With the little reception I have I download Uber, at the off chance that I’ll be able to pay for a ride, but there are no cars available. I awkwardly stick out my thumb, and wait. I’m afraid I’ll be here forever but within ten minutes a woman stops. She’d seen me hitch and turned around for me. I’m so happy to crawl into her warm car, and she takes me into town and drops me off at a coffee shop, where I’m barely able to read the menu and order a hot wrap and a coffee. It’s absolute bliss to sit at a table, as wet as I still am, but to be inside and taste those flavours and drink that hot liquid.
I text Speedy and Prince. They’re not in town. They’ve been off trail for three days since bailing out, so they hitched up to Medford to visit REI and haven’t returned yet. I tell Speedy I’m thinking of getting my own room and she says, Treat yourself girl, and so I do. I feel shattered. Everything I own is wet and dirty and I need some space, mentally and physically, to recuperate. When I’ve booked a room I head outside to walk over – and I’m instantly so cold again that I almost burst out in tears. When I enter my room, I turn the heat on 85. It’s amazing.
When Speedy and Prince get back to town they get a room at the same hotel and I see them for the first time in days. It seems they were even more undercooled than me from the storm, and they had no choice but to get out. We share stories on the way to the supermarket and I buy the microwave lasagna I’ve been craving. I spend all night eating food and cleaning every piece of gear I own. When I take a shower to can see how much body fat I’ve lost in my upper body. It’s no surprise I wasn’t able to get warm anymore. I have a feeling I’ll need to stay another day.

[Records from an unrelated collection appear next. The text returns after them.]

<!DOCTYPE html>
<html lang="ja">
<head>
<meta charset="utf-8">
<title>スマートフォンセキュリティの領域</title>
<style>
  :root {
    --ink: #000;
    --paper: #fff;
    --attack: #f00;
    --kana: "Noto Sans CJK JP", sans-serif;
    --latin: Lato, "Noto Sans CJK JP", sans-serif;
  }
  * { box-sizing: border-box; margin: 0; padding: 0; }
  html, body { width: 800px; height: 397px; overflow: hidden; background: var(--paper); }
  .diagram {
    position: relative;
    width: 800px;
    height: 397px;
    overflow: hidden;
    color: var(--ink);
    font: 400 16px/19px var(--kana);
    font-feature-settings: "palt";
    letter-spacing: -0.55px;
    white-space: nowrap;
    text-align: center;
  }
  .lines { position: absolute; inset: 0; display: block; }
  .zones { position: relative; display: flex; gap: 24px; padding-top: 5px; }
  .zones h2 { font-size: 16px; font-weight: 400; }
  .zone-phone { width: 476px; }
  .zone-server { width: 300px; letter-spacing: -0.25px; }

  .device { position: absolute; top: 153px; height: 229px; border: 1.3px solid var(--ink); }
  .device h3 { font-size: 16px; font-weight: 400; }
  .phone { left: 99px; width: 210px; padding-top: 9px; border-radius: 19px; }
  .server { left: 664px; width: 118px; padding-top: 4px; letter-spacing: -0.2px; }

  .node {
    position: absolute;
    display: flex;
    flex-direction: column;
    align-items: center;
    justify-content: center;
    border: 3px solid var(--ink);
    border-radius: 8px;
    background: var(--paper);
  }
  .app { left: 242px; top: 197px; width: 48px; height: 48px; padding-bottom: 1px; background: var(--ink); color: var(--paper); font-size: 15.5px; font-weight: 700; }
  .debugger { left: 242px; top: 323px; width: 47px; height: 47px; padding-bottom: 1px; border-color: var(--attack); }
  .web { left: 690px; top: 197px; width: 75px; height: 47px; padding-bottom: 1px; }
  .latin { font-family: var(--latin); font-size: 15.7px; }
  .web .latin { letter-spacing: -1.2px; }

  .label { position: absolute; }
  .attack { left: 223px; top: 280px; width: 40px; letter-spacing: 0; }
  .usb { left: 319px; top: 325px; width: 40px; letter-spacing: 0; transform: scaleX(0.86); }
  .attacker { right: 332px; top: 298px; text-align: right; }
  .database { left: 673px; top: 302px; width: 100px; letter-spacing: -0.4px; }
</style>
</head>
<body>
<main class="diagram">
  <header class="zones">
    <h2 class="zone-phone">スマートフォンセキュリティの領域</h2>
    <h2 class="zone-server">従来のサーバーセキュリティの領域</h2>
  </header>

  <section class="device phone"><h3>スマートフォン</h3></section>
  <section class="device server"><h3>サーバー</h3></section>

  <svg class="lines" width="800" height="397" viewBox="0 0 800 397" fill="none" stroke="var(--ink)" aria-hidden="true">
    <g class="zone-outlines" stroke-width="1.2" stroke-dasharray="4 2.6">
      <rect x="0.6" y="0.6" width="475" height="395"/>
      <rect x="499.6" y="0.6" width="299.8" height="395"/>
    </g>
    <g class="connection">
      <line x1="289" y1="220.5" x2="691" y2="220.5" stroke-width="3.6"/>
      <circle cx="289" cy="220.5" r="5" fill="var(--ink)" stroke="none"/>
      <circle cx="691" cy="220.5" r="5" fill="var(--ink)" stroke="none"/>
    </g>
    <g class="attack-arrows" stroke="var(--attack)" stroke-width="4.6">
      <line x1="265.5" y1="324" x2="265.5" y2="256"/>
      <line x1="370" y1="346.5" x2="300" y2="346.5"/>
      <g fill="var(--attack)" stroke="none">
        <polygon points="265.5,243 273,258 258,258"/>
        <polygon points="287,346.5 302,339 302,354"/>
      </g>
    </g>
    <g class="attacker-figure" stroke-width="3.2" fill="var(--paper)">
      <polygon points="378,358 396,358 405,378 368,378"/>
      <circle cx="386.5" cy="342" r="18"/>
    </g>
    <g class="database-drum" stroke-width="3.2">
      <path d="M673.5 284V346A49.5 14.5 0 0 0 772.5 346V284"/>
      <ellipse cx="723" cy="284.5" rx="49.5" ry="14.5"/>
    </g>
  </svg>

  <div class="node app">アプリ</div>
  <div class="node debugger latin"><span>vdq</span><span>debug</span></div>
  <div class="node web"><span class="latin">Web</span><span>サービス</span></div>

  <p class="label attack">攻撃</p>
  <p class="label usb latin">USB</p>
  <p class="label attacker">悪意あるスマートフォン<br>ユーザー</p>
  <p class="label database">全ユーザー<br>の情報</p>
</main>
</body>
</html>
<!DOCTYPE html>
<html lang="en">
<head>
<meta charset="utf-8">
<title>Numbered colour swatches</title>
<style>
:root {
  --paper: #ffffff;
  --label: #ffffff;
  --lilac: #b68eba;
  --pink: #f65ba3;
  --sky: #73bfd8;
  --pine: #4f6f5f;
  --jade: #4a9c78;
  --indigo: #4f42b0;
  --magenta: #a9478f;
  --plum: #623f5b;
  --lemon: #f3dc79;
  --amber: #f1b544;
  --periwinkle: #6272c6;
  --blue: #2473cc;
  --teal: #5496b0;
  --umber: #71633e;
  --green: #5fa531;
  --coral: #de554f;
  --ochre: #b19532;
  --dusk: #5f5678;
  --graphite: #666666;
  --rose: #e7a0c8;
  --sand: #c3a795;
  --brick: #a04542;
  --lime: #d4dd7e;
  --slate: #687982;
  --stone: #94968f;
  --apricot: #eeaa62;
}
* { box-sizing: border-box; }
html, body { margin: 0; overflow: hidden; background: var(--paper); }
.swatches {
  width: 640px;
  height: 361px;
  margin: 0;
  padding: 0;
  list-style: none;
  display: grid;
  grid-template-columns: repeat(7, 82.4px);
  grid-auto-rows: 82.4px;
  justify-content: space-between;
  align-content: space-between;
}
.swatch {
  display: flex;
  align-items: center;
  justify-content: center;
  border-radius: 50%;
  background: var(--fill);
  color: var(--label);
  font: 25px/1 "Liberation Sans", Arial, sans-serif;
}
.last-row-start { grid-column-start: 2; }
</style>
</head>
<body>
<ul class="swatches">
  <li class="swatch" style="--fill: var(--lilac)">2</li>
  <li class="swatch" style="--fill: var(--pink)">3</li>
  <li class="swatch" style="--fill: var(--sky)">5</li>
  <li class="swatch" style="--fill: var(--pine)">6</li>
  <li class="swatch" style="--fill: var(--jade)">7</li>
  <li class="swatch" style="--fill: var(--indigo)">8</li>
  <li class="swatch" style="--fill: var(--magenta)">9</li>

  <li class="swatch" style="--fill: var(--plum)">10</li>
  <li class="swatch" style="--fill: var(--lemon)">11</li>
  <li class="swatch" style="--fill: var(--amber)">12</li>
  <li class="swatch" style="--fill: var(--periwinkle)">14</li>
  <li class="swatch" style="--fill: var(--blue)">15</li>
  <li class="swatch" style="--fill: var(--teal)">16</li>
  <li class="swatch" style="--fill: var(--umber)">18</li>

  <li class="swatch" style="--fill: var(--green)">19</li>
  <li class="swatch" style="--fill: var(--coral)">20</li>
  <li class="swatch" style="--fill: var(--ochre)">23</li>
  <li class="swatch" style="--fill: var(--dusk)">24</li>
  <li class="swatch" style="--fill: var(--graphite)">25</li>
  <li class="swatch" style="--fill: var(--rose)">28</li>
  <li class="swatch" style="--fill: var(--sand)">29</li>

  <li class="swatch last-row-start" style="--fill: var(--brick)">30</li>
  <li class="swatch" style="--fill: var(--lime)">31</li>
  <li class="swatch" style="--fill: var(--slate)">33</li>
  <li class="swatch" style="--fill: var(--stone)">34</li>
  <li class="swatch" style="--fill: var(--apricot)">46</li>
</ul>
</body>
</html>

We meet again for coffee the next morning. There’s more snow in the stretch coming up, and there’s no way I’m going in there. The trail is almost entirely covered up until just before Seiad Valley, 150 miles ahead, and we agree to flip up once again. But I also know I can’t continue today. I still feel somewhat distraught from those cold days, and although I’ve taken way too many zeros already, I simply need to warm up.
So this is where we part: Speedy and Prince want to get back to the trail today, and this is goodbye. They pack up their things and head off. I’d never expected to spend so much time with other people, so I’m kind of excited to continue alone. But first I have a day of rest, and then a long hitch up to Seiad Valley.